[5]
This project is based on previously existing structures, changing and complementing them with new functions, creating new shades so that the square is divided into 3 areas: 1) two cafés (kiosks) with terraces (in the north); 2) in the centre a food area with cuisine from every corner of the world (8 kiosks), shade areas and restrooms; 3) market with different products - 36  removable booths for different products.

 

BIO:
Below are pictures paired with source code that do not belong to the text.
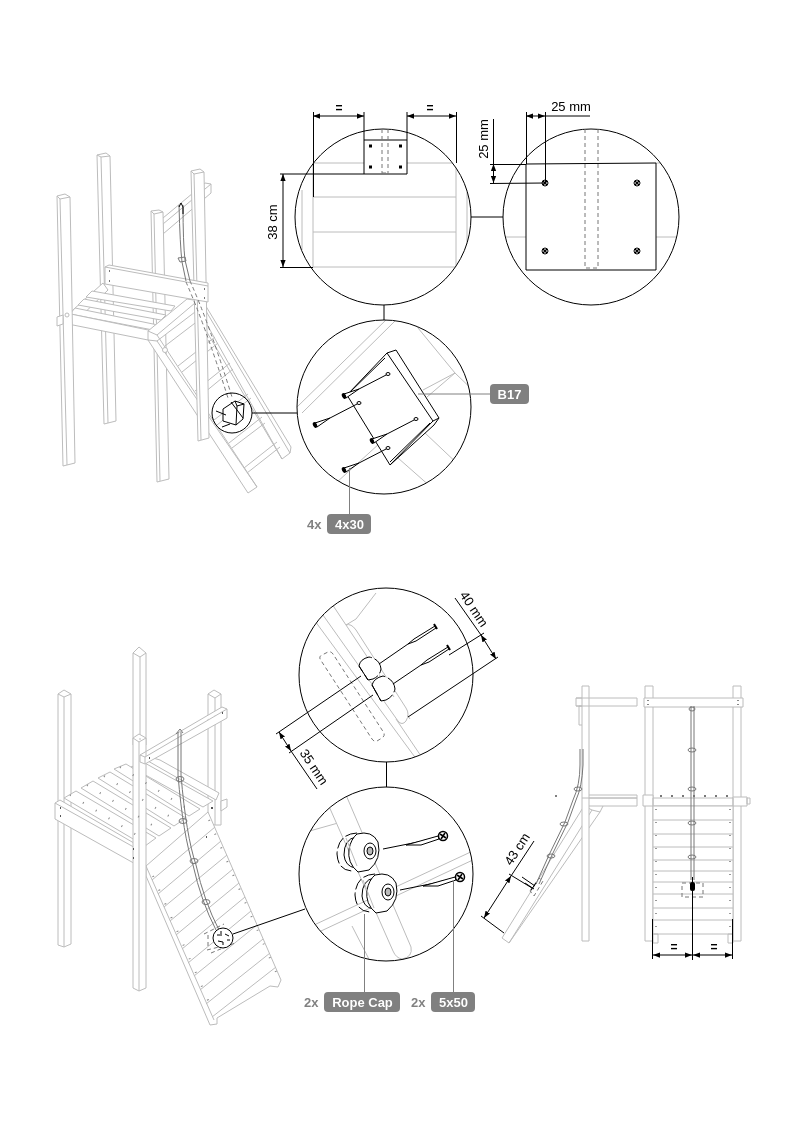
<!DOCTYPE html>
<html lang="en">
<head>
<meta charset="utf-8">
<title>Climbing ramp assembly</title>
<style>
:root{--paper:#fff;--ink:#000;--wood:#bcbcbc;--rope:#777;--tag:#808080}
*{box-sizing:border-box}
body{margin:0;background:var(--paper)}
.sheet{position:relative;width:794px;height:1123px;overflow:hidden;background:var(--paper);font-family:"Liberation Sans",Arial,sans-serif;font-size:13px;color:var(--ink)}
.drawing{position:absolute;inset:0;display:block}
.wood{fill:var(--paper);stroke:var(--wood);stroke-width:1;stroke-linejoin:round}
.ink{fill:none;stroke:var(--ink);stroke-width:1;stroke-linejoin:round}
.white{fill:var(--paper)}
.line{fill:none}
.rope{fill:none;stroke:var(--rope);stroke-width:1}
.dash{stroke-dasharray:4 3}
.leader{fill:none;stroke:var(--tag);stroke-width:1}
.arrows{marker-start:url(#arrow);marker-end:url(#arrow)}
.dim{position:absolute;line-height:1;white-space:nowrap;transform:translate(-50%,-50%) rotate(var(--turn,0deg))}
.equal{font-size:12px;font-weight:bold}
.part{position:absolute;display:flex;align-items:center;gap:6px;height:20px;font-weight:bold;color:var(--tag);white-space:nowrap}
.tag{display:flex;align-items:center;justify-content:center;height:20px;border-radius:4px;background:var(--tag);color:var(--paper)}
.small{width:44px}
.short{width:39px}
.wide{width:76px}
</style>
</head>
<body>
<main class="sheet">
<svg class="drawing" width="794" height="1123" viewBox="0 0 794 1123" role="img" aria-label="Assembly of a rope anchor on a climbing tower ramp">
<defs>
<marker id="arrow" viewBox="0 0 8 6" refX="8" refY="3" markerWidth="7" markerHeight="6" markerUnits="userSpaceOnUse" orient="auto-start-reverse"><path d="M0 0L8 3L0 6Z"/></marker>
<clipPath id="clip-board"><circle cx="383" cy="217" r="88"/></clipPath>
<clipPath id="clip-plate"><circle cx="591" cy="217" r="88"/></clipPath>
<clipPath id="clip-fix"><circle cx="384" cy="407" r="87"/></clipPath>
<clipPath id="clip-side"><circle cx="386" cy="675" r="87"/></clipPath>
<clipPath id="clip-caps"><circle cx="386" cy="874" r="87"/></clipPath>
<g id="screw-head"><circle r="3" fill="#fff" stroke="#000"/><path d="M-2 -2L2 2M-2 2L2 -2" stroke="#000" stroke-width="1.3"/></g>
<g id="short-screw"><path d="M15 -7L44 -22" stroke="#000"/><path d="M0 -2L15 -7L2 2Z" fill="#fff" stroke="#000"/><ellipse rx="2" ry="3" transform="rotate(-25)"/><ellipse cx="44" cy="-22" rx="2" ry="1.5" fill="#fff" stroke="#000"/></g>
<g id="long-screw"><path d="M0 0L6 -5L27 -18L28 -16L8 -3Z" fill="#fff" stroke="#000"/><path d="M26 -20L29 -15" stroke="#000" stroke-width="2"/></g>
<g id="cap-screw"><path d="M0 0H-20" transform="rotate(-13)" stroke="#000"/><path d="M-20 5L-60 13" stroke="#000"/><path d="M-5 0L-37 9L-22 9L-4 3Z" fill="#fff" stroke="#000"/><circle r="4.5" fill="#fff" stroke="#000" stroke-width="1.5"/><path d="M-3 -2L3 2M-2 3L2 -3" stroke="#000" stroke-width="1.6"/></g>
<g id="rope-cap"><path d="M-13 -18Q-32 -17 -33 3Q-32 20 -17 20" fill="none" stroke="#000" stroke-dasharray="12 3"/><path d="M-14 -14Q-26 -12 -26 4Q-25 15 -15 17" fill="none" stroke="#000"/><path d="M-13 -17Q2 -21 8 -9Q12 8 -1 19L-12 21Q-23 12 -21 -2Q-19 -12 -13 -17Z" fill="#fff" stroke="#000"/><ellipse rx="6" ry="8" fill="#fff" stroke="#000"/><ellipse rx="3" ry="4" fill="#bbb" stroke="#000"/></g>
</defs>

<g id="tower-rear" class="wood">
<path d="M97 155L106 153L110 156L116 421L104 424ZM97 155L101 157L110 156M101 157L108 423"/>
<path d="M163 224L211 184V193L163 234ZM211 184L205 183L163 218"/>
<path d="M151 211L159 210L163 212L169 479L157 482ZM151 211L154 214L163 212M154 214L160 481"/>
<path d="M64 318L103 283L108 290L71 326Z"/>
<path d="M92 291L175 306L171 311L86 297ZM84 299L166 315L161 320L78 305ZM75 308L158 325L153 330L70 314Z"/>
<path d="M66 313L153 331V341L68 324Z"/>
<path d="M57 196L65 194L70 197L75 463L63 466ZM57 196L60 199L70 197M60 199L67 465"/>
<path d="M57 317L63 315V324L57 326Z"/>
<path d="M148 331L187 299L200 301L290 453L282 459L195 312L157 341L257 487L248 493L148 340Z"/>
<path class="line" d="M148 331L157 335L257 487M157 335L195 303L282 459M148 340L157 341M165 346L203 317M178 366L215 337M182 372L218 343M195 391L230 363M199 397L233 369M214 420L248 394M217 425L251 398M229 443L262 417M232 448L265 423M244 468L277 442M247 473L280 447M204 303L291 447L290 453"/>
<path d="M191 171L200 169L204 172L209 438L198 441ZM191 171L194 174L204 172M194 174L201 440"/>
<path d="M105 267L208 286V302L105 284ZM105 267L109 265L208 283V286"/>
<circle cx="165" cy="350" r="2.5"/><circle cx="67" cy="315" r="2"/>
</g>
<path d="M109 271h1M109 281h1M204 289h1M204 298h1" stroke="#777" stroke-width="2"/>
<path class="rope" d="M179 205Q180 245 182 262L186 281M183 205Q183 243 185 260L190 281M178 258L185 257L186 261L180 262Z"/>
<path class="ink" d="M179 207L181 203L183 207V214"/>
<path class="rope dash" d="M186 282Q205 325 228 398M190 281Q209 323 232 397"/>
<path class="ink" d="M252 413H297M384 305V320M471 217H503"/>
<circle class="ink" cx="232" cy="413" r="20"/>
<path class="ink white" d="M223 409L235 401L244 404L243 419L236 425L223 421Z"/>
<path class="ink" d="M235 401L237 406L236 425M237 406L244 404M216 411L226 415M222 427L230 424M231 402L243 418" stroke-width="1.5"/>

<g id="detail-board">
<g clip-path="url(#clip-board)"><path class="wood line" d="M313 163H456V267H313ZM313 197H456M313 232H456M302 190V250M467 190V250"/></g>
<circle class="ink" cx="383" cy="217" r="88"/>
<rect class="ink white" x="364" y="140" width="43" height="34"/>
<path class="rope dash" d="M382 129V174M388 129V174M382 173H388"/>
<path d="M369 146h3M399 146h3M369 167h3M399 167h3" stroke="#000" stroke-width="3"/>
<path class="ink" d="M313.500 112V197M364 112V140M407 112V140M456.500 112V163M280 174H364M280 267.500H313"/>
<path class="ink arrows" d="M313 116H364"/><path class="ink arrows" d="M407 116H456"/><path class="ink arrows" d="M283 174V267"/>
</g>

<g id="detail-plate">
<g clip-path="url(#clip-plate)"><path class="wood" d="M503 237H680M656 163H680"/></g>
<circle class="ink" cx="591" cy="217" r="88"/>
<path class="ink white" d="M526 164L656 163V270H526Z"/>
<path class="rope dash" d="M585 129V268H598V129"/>
<use href="#screw-head" x="545" y="183"/><use href="#screw-head" x="637" y="183"/><use href="#screw-head" x="545" y="251"/><use href="#screw-head" x="637" y="251"/>
<path class="ink" d="M526.500 112V164M545.500 112V183M545 116H590M490 164.500H526M490 183.500L545 183M493.500 119V164"/>
<path class="ink arrows" d="M526 116H545"/><path class="ink arrows" d="M493.500 164V183"/>
</g>

<g id="detail-fixing">
<g clip-path="url(#clip-fix)"><path class="wood line" d="M296 408L388 318M302 413L396 320M423 390L455 373M427 397L455 373L480 397M455 373L395 300M336 483L380 443M398 458L440 495M425 433L480 485"/></g>
<circle class="ink" cx="384" cy="407" r="87"/>
<path class="ink white" d="M347 395L387 353L396 350L439 418L434 425L390 465Z"/>
<path class="ink" d="M387 353L433 421L390 465M433 421L439 418M347 395L385 358M390 462L430 423" stroke-width="1.3"/>
<use href="#short-screw" x="344" y="396"/><use href="#short-screw" x="315" y="425"/><use href="#short-screw" x="372" y="441"/><use href="#short-screw" x="344" y="470"/>
<path class="leader" d="M418 394H490M349.500 468V514"/>
</g>

<g id="tower-front" class="wood">
<path d="M133 653L139 647L146 653V745H133ZM133 653L140 657L146 653M140 657V740"/>
<path d="M208 694L214 690L221 694V825H208ZM208 694L215 698L221 694M215 698V825"/>
<path d="M221 801L227 799V807L221 811Z"/>
<path d="M58 694L64 690L71 694V944L64 947L58 945ZM58 694L64 697L71 694M64 697V947"/>
<path d="M64 798L76 791L156 838L145 846Z"/><path d="M81 788L93 781L171 828L159 836Z"/><path d="M98 778L110 772L186 818L174 826Z"/><path d="M114 769L126 764L200 809L189 816Z"/><path d="M131 767L143 762L213 801L203 807Z"/><path d="M150 757L160 760L219 793L216 800L148 761Z"/>
<path d="M55 803L60 800L139 846V866L55 819ZM55 803L139 850"/>
<path d="M146 866L208 812L281 980L278 987L270 986L217 1018V1024L210 1025L146 876Z"/>
<path class="line" d="M146 866L214 1020M152 880L215 827M158 894L221 841M164 907L227 855M170 921L233 869M176 935L239 883M182 949L245 897M188 963L251 911M194 976L257 925M200 990L263 939M206 1004L270 953M212 1017L276 967"/>
<path d="M133 738L139 734L146 738V988L139 991L133 988ZM133 738L139 742L146 738M139 742V991"/>
<path d="M140 755L222 707L227 709V718L145 764L140 762ZM140 755L145 757L227 709M145 757V764"/>
</g>
<path d="M70 795l70 42M87 785l70 43M104 776l68 42M120 767l68 42M153 876l58 131M209 820l67 152" fill="none" stroke="#888" stroke-width="2" stroke-dasharray="1 14"/>
<path d="M60 808h1M60 816h1M133 849h1M133 858h1M149 758h1M222 713h1M211 808h2M206 837h1" stroke="#555" stroke-width="2"/>
<path class="rope" d="M178 732V775Q183 835 193 865Q201 901 216 930M181 732V775Q186 835 196 865Q204 901 219 930"/>
<g class="rope white"><ellipse cx="180" cy="779" rx="4" ry="2.5"/><ellipse cx="183" cy="821" rx="4" ry="2.5"/><ellipse cx="194" cy="861" rx="4" ry="2.5"/><ellipse cx="206" cy="902" rx="4" ry="2.5"/><path d="M176 734L180 729L183 733"/></g>
<path class="rope dash" d="M204 934L224 924M207 950L219 947M211 953L235 943M208 935V949"/>
<circle class="ink white" cx="223" cy="938" r="10"/>
<path class="ink" d="M217 935h5M225 934l4 2M218 941l5 1M227 940h3M221 931v3M223 945v-3" stroke-width="2"/>
<path class="ink" d="M233 934L305 909M386.500 762V787"/>

<g id="detail-side">
<g clip-path="url(#clip-side)" class="wood">
<path class="line" d="M315 621L417 760M331 604L410 719"/>
<path d="M328 598L346 625Q351 623 356 630L406 708Q410 714 406 721Q402 726 398 721L318 608"/>
<path class="line" d="M346 625L394 697M346 625L356 619L376 593M396 719L425 762"/>
</g>
<path class="rope dash" d="M320 659Q319 656 322 655L328 652Q331 651 333 654L384 733Q385 736 382 738L377 741Q374 742 372 739Z" stroke-width="1.3"/>
<path class="ink white" d="M359 666Q360 659 369 657Q380 659 381 669Q380 676 373 679L368 680Z" stroke-dasharray="17 3"/>
<path class="ink white" d="M372 685Q374 678 383 676Q394 679 395 689Q393 697 386 700L381 701Z" stroke-dasharray="17 3"/>
<path class="ink" d="M359 666L368 680M372 685L381 701" stroke-width="1.6"/>
<path class="ink" d="M276 734L361 676M289 753L373 695M379 664L408 644M393 684L421 665M449 655L484 633M408 717L498 657M455 598L481 635M291 751L317 789"/>
<use href="#long-screw" x="408" y="644"/><use href="#long-screw" x="421" y="665"/>
<circle class="ink" cx="386" cy="675" r="87"/>
<path class="ink arrows" d="M279 732L291 751"/><path class="ink arrows" d="M481 635L496 659"/>
</g>

<g id="detail-caps">
<g clip-path="url(#clip-caps)" class="wood">
<path class="line" d="M299 932L475 850M306 938L475 859M299 834L338 823M352 926L372 965"/>
<path d="M324 795L393 951Q396 958 402 959Q413 957 411 947L346 795Z"/>
</g>
<use href="#rope-cap" x="370" y="851"/><use href="#rope-cap" x="388" y="892"/>
<use href="#cap-screw" x="443" y="836"/><use href="#cap-screw" x="460" y="877"/>
<path class="wood line" d="M346 838L357 866M363 880L374 908"/>
<circle class="ink" cx="386" cy="874" r="87"/>
<path class="leader" d="M364.500 914V992M453.500 880V992"/>
</g>

<g id="side-view">
<g class="wood">
<path d="M576 698H637V706H576ZM579 706H583V725H579Z"/>
<path d="M584 806L592 810L509 943L502 938ZM592 810L600 812L604 804M600 812L509 943"/>
<path d="M583 795H637V798H583ZM583 798H637V806H583Z"/>
<rect x="582" y="686" width="7" height="255"/>
<path class="line" d="M576 698H589M576 706H589M582 798H589"/>
</g>
<path class="rope" d="M580 749V765Q580 785 573 800L565 822L549 855L536 884M583 749V765Q582 787 576 800L568 822L552 855L539 884"/>
<g class="rope white"><ellipse cx="578" cy="789" rx="4" ry="2"/><ellipse cx="564" cy="824" rx="4" ry="2"/><ellipse cx="551" cy="856" rx="4" ry="2"/></g>
<path class="rope dash" d="M530 891L539 878L543 881L534 896Z"/>
<path class="ink" d="M522 877L535 886M525 883L534 889M531 890L536 883" stroke-width="1.5"/>
<path class="ink" d="M509 874L532 888M481 916L504 933M511 876L534 841M555 796h2"/>
<path class="ink arrows" d="M484 918L511 876"/>
</g>

<g id="front-view">
<g class="wood">
<rect x="645" y="686" width="8" height="255"/><rect x="733" y="686" width="8" height="255"/>
<rect x="644" y="698" width="99" height="9"/>
<path d="M643 795H653V806H643ZM733 797H747V806H733ZM747 798H750V804H747ZM653 798H733V806H653Z"/>
<path d="M653 806H733V934H653ZM653 820H733M653 834H733M653 847H733M653 860H733M653 871H733M653 882H733M653 894H733M653 908H733M653 920H733M653 934H658V943H653ZM728 934H733V943H728Z"/>
</g>
<path d="M656 809V932M730 809V932" stroke="#999" stroke-width="2" stroke-dasharray="1 12"/>
<path d="M660 796H728" stroke="#777" stroke-width="2" stroke-dasharray="2 9"/>
<path d="M648 700v5M738 700v5" stroke="#888" stroke-width="2" stroke-dasharray="1 3"/>
<path class="rope" d="M691 706V880M694 706V880"/>
<g class="rope white"><ellipse cx="692" cy="709" rx="3" ry="2"/><ellipse cx="692" cy="750" rx="4" ry="2"/><ellipse cx="692" cy="789" rx="4" ry="2"/><ellipse cx="692" cy="823" rx="4" ry="2"/><ellipse cx="692" cy="857" rx="4" ry="2"/></g>
<rect class="rope dash" x="682" y="883" width="21" height="14"/>
<path class="ink" d="M692.500 877V960M652.500 919V959M732.500 919V959"/>
<rect x="690" y="882" width="5" height="9" rx="2"/>
<path class="ink arrows" d="M653 955H692"/><path class="ink arrows" d="M693 955H732"/>
</g>
</svg>

<span class="dim equal" style="left:339px;top:108px">=</span>
<span class="dim equal" style="left:430px;top:108px">=</span>
<span class="dim" style="left:272px;top:222px;--turn:-90deg">38 cm</span>
<span class="dim" style="left:571px;top:106px">25 mm</span>
<span class="dim" style="left:483px;top:139px;--turn:-90deg">25 mm</span>
<span class="dim" style="left:474px;top:609px;--turn:56deg">40 mm</span>
<span class="dim" style="left:314px;top:767px;--turn:56deg">35 mm</span>
<span class="dim" style="left:517px;top:849px;--turn:-57deg">43 cm</span>
<span class="dim equal" style="left:674px;top:947px">=</span>
<span class="dim equal" style="left:714px;top:947px">=</span>

<div class="part" style="left:490px;top:384px"><span class="tag short">B17</span></div>
<div class="part" style="left:307px;top:514px"><span>4x</span><span class="tag small">4x30</span></div>
<div class="part" style="left:304px;top:992px"><span>2x</span><span class="tag wide">Rope Cap</span></div>
<div class="part" style="left:411px;top:992px"><span>2x</span><span class="tag small">5x50</span></div>
</main>
</body>
</html>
Maria Manuela Mendes holds a BA and a Master in Sociology from the Faculty of Arts, University of Porto and a PhD in Social Sciences from the Institute of Social Sciences, University of Lisbon (ICS-UL). She is Professor Assistant at the Faculty of Architecture of the University of Lisbon (FAUL) and researcher at the Centre for Research and Studies in Sociology, Lisbon University Institute (CIES - IUL). She is also a researcher associate at the Institute of Sociology, Faculty of Arts Porto (IS-FLUP) and at the Research Centre for Architecture, Urbanism and Design (CIAUD, FAUL).

 

Beatriz Padilla is Associate Professor at the University of Minho, Portugal. Holds Ph.D. and a Master in Sociology from the University of Illinois at Urbana-Champaign, a master in Public Policy from the University of Texas at Austin and a BA in Political Sciences and Public Administration. Her main research interests include migrations, gender, inequalities and public policies.